“Today’s enforcement action not only charges SolarWinds and Brown for misleading the investing public and failing to protect the company’s ‘crown jewel’ assets, but also underscores our message to issuers: implement strong controls calibrated to your risk environments and level with investors about known concerns,” said Grewal.

SolarWinds was hacked as far back as 2019 by a group of government hackers associated with Russia’s foreign intelligence service, who broke into SolarWinds’ network and planted a backdoor in the code of the company’s flagship Orion network management product. When the tainted Orion software was pushed to SolarWinds’ customers as a software update, the hackers gained access to every network running the compromised software, including private companies and federal agencies.

The hack was discovered almost a year later in 2020, during which several U.S. government departments were confirmed compromised, including NASA, Homeland Security and the Department of Justice, as well as security giant FireEye, and several tech companies, universities, and hospitals.

The SEC told SolarWinds in November 2022 that it faced enforcement action following the cyberattack, warning that the company’s cybersecurity disclosures and public statements were under scrutiny.

Following the breach, former SolarWinds chief executive Kevin Thompson was pilloried by U.S. lawmakers for blaming an intern for using the now-infamous password, “solarwinds123,” on a SolarWinds file server for several years until it was discovered by a security researcher.
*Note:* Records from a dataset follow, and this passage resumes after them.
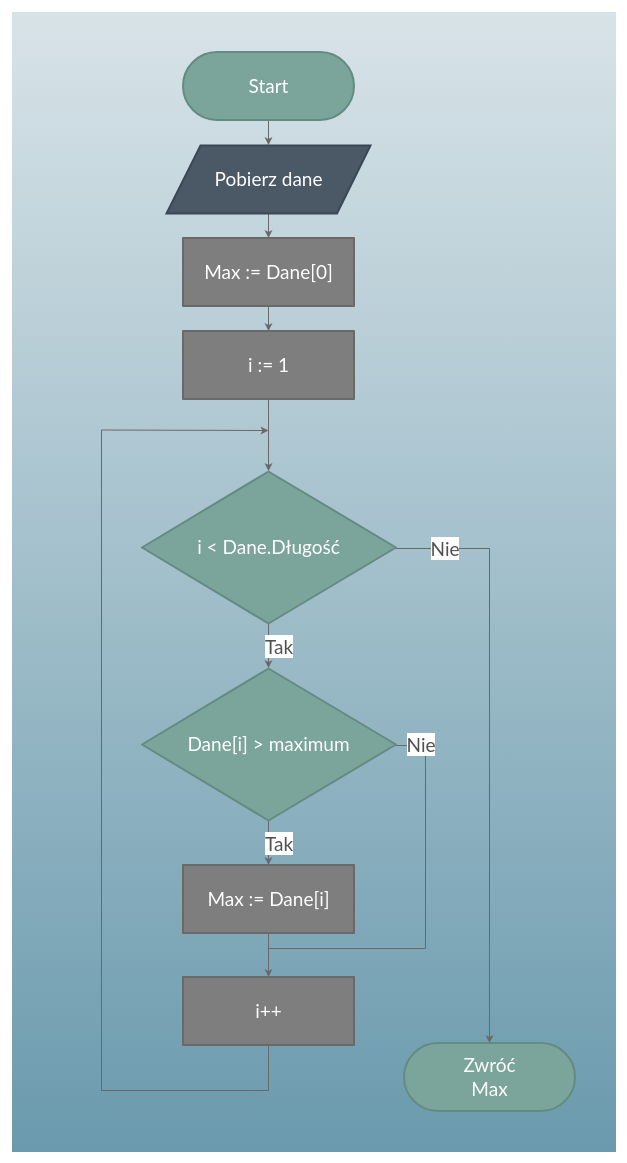
<!DOCTYPE html>
<html lang="pl">
<head>
<meta charset="utf-8">
<title>Schemat blokowy: maksimum</title>
<style>
:root {
  --sky-top: #d8e3e8;
  --sky-bottom: #6a9aad;
  --green: #7ba59a;
  --green-edge: #648b81;
  --slate: #4b5866;
  --slate-edge: #3b4754;
  --gray: #7e7e7e;
  --gray-edge: #696969;
  --line: #696969;
  --label: #505050;
}
* { box-sizing: border-box; margin: 0; }
html, body { width: 627px; height: 1163px; overflow: hidden; background: #fff; }
.flowchart { position: relative; width: 627px; height: 1163px; font: 19px/24px Lato, Carlito, sans-serif; }
.panel { position: absolute; left: 12px; top: 12px; width: 604px; height: 1140px; background: linear-gradient(var(--sky-top), var(--sky-bottom)); }
.shapes { position: absolute; left: 0; top: 0; }
.connector { fill: none; stroke: var(--line); stroke-width: 1; }
.arrow { fill: var(--line); }
.decision { fill: var(--green); stroke: var(--green-edge); stroke-width: 2; stroke-linejoin: round; }
.input { fill: var(--slate); stroke: var(--slate-edge); stroke-width: 2; }
.node { position: absolute; left: 182px; width: 173px; height: 70px; display: flex; align-items: center; justify-content: center; text-align: center; color: #fff; white-space: nowrap; }
.terminal { background: var(--green); border: 2px solid var(--green-edge); border-radius: 35px; }
.process { background: var(--gray); border: 2px solid var(--gray-edge); border-radius: 1px; }
.choice { left: 141px; width: 255px; height: 154px; }
.branch { position: absolute; width: 28px; height: 23px; display: flex; align-items: center; justify-content: center; background: #fff; color: var(--label); white-space: nowrap; }
.start { top: 51px; }
.read { top: 144px; }
.init-max { top: 237px; }
.init-index { top: 330px; }
.loop-test { top: 470px; }
.compare { top: 667px; }
.set-max { top: 864px; }
.increment { top: 976px; }
.result { left: 403px; top: 1042px; }
.loop-yes { left: 265px; top: 635px; }
.loop-no { left: 431px; top: 537px; }
.compare-yes { left: 265px; top: 832px; }
.compare-no { left: 407px; top: 733px; }
</style>
</head>
<body>
<main class="flowchart">
  <div class="panel"></div>
  <svg class="shapes" width="627" height="1163" viewBox="0 0 627 1163" aria-hidden="true">
    <defs>
      <path id="arrowhead" class="arrow" d="M0 0L-4 -8L0 -6L4 -8Z"/>
    </defs>
    <g class="connector">
      <path d="M268.5 121V140M268.5 214V233M268.5 307V326M268.5 400V466M268.5 624V663M268.5 821V860M268.5 934V972"/>
      <path d="M396 548.5H489.5V1038"/>
      <path d="M396 745.5H425.5V948.5H268.5V972"/>
      <path d="M268.5 1046V1090.5H101.5V430L263 430.5"/>
    </g>
    <use href="#arrowhead" x="268.5" y="145"/>
    <use href="#arrowhead" x="268.5" y="238"/>
    <use href="#arrowhead" x="268.5" y="331"/>
    <use href="#arrowhead" x="268.5" y="471"/>
    <use href="#arrowhead" x="268.5" y="668"/>
    <use href="#arrowhead" x="268.5" y="865"/>
    <use href="#arrowhead" x="268.5" y="977"/>
    <use href="#arrowhead" x="489.5" y="1043"/>
    <use href="#arrowhead" transform="translate(268.5 430.5) rotate(-90)"/>
    <polygon class="input" points="200.5,145.5 370.5,145.5 337,213.5 166.5,213.5"/>
    <polygon class="decision" points="268.5,471.5 396,547.5 268.5,623.5 142,547.5"/>
    <polygon class="decision" points="268.5,668.5 396,744.5 268.5,820.5 142,744.5"/>
  </svg>

  <div class="node terminal start">Start</div>
  <div class="node read">Pobierz dane</div>
  <div class="node process init-max">Max := Dane[0]</div>
  <div class="node process init-index">i := 1</div>
  <div class="node choice loop-test">i &lt; Dane.Długość</div>
  <div class="node choice compare">Dane[i] &gt; maximum</div>
  <div class="node process set-max">Max := Dane[i]</div>
  <div class="node process increment">i++</div>
  <div class="node terminal result">Zwróć<br>Max</div>

  <span class="branch loop-yes">Tak</span>
  <span class="branch loop-no">Nie</span>
  <span class="branch compare-yes">Tak</span>
  <span class="branch compare-no">Nie</span>
</main>
</body>
</html>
The SEC said in its complaint filed in a New York federal court that the simplicity of this password “did not comply with the company’s stated password complexity requirements,” which conflicted with SolarWinds’ publicly posted security statement. The SEC said that SolarWinds and Brown’s “misstatements and omissions regarding password issues were not only false and misleading, but materially so.”

A SolarWinds spokesperson declined to comment on the record. In a blog post published shortly after the SEC’s announcement, SolarWinds CEO Sudhakar Ramakrishna accused the SEC of launching a “misguided and improper enforcement action” against the company and that it will “vigorously oppose this action.”

Alec Koch, an attorney for Brown, said that he looks forward to defending Brown’s reputation and “correcting the inaccuracies in the SEC’s complaint.”

source: TechCrunch